[Stored entries]
◆ ◆ ◆ ◆

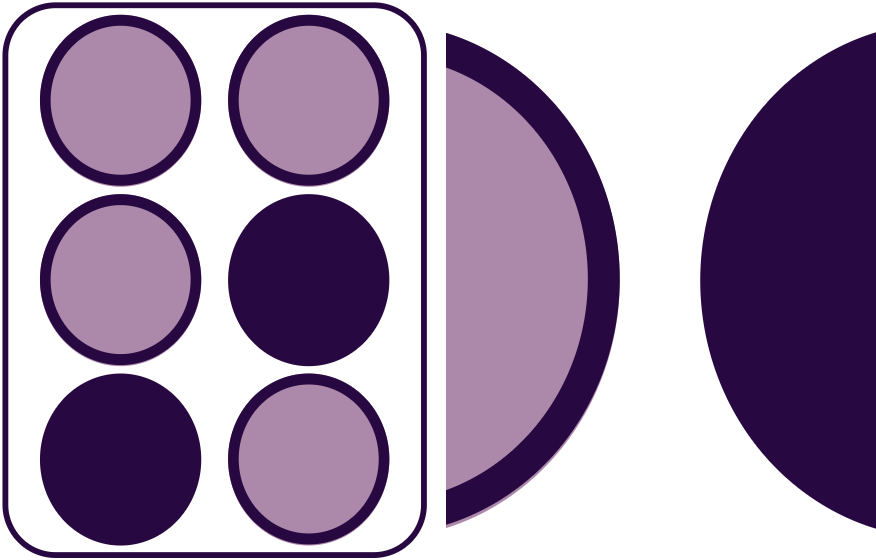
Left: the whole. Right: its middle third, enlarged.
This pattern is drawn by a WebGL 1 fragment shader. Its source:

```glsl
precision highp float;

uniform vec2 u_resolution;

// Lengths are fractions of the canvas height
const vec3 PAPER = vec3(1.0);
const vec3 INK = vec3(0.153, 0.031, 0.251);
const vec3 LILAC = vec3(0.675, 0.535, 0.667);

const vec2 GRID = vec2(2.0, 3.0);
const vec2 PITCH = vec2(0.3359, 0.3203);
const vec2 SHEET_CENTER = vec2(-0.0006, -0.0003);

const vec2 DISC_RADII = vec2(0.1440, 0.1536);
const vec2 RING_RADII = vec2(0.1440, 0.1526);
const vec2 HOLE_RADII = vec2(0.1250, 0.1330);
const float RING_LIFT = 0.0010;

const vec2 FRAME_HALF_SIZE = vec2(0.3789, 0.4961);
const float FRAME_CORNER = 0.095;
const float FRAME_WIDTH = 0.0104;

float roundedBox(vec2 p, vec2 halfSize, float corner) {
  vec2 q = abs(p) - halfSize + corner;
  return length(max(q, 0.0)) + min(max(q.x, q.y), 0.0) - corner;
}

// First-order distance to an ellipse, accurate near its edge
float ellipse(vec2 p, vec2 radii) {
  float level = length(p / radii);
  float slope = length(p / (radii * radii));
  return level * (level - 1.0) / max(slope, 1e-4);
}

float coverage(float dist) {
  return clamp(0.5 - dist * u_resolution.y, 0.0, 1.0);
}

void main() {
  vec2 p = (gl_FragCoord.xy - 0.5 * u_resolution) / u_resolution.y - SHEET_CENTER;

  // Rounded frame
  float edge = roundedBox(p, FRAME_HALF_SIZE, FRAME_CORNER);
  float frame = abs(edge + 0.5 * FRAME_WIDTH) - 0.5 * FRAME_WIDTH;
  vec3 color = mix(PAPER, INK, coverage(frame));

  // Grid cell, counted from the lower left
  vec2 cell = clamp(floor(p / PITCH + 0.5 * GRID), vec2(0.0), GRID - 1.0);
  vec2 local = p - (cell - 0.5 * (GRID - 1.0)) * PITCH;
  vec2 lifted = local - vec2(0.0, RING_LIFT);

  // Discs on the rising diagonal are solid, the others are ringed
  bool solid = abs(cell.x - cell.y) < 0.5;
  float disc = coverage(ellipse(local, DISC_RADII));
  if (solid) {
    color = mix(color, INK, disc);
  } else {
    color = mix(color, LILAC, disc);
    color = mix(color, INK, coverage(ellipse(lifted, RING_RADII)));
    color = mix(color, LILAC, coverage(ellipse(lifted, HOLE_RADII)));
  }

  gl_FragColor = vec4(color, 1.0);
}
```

◆ ◆ ◆ ◆

The task :: Read through the data above. Report each line that has the word "color".

Your solution ::
  vec3 color = mix(PAPER, INK, coverage(frame));
    color = mix(color, INK, disc);
    color = mix(color, LILAC, disc);
    color = mix(color, INK, coverage(ellipse(lifted, RING_RADII)));
    color = mix(color, LILAC, coverage(ellipse(lifted, HOLE_RADII)));
  gl_FragColor = vec4(color, 1.0);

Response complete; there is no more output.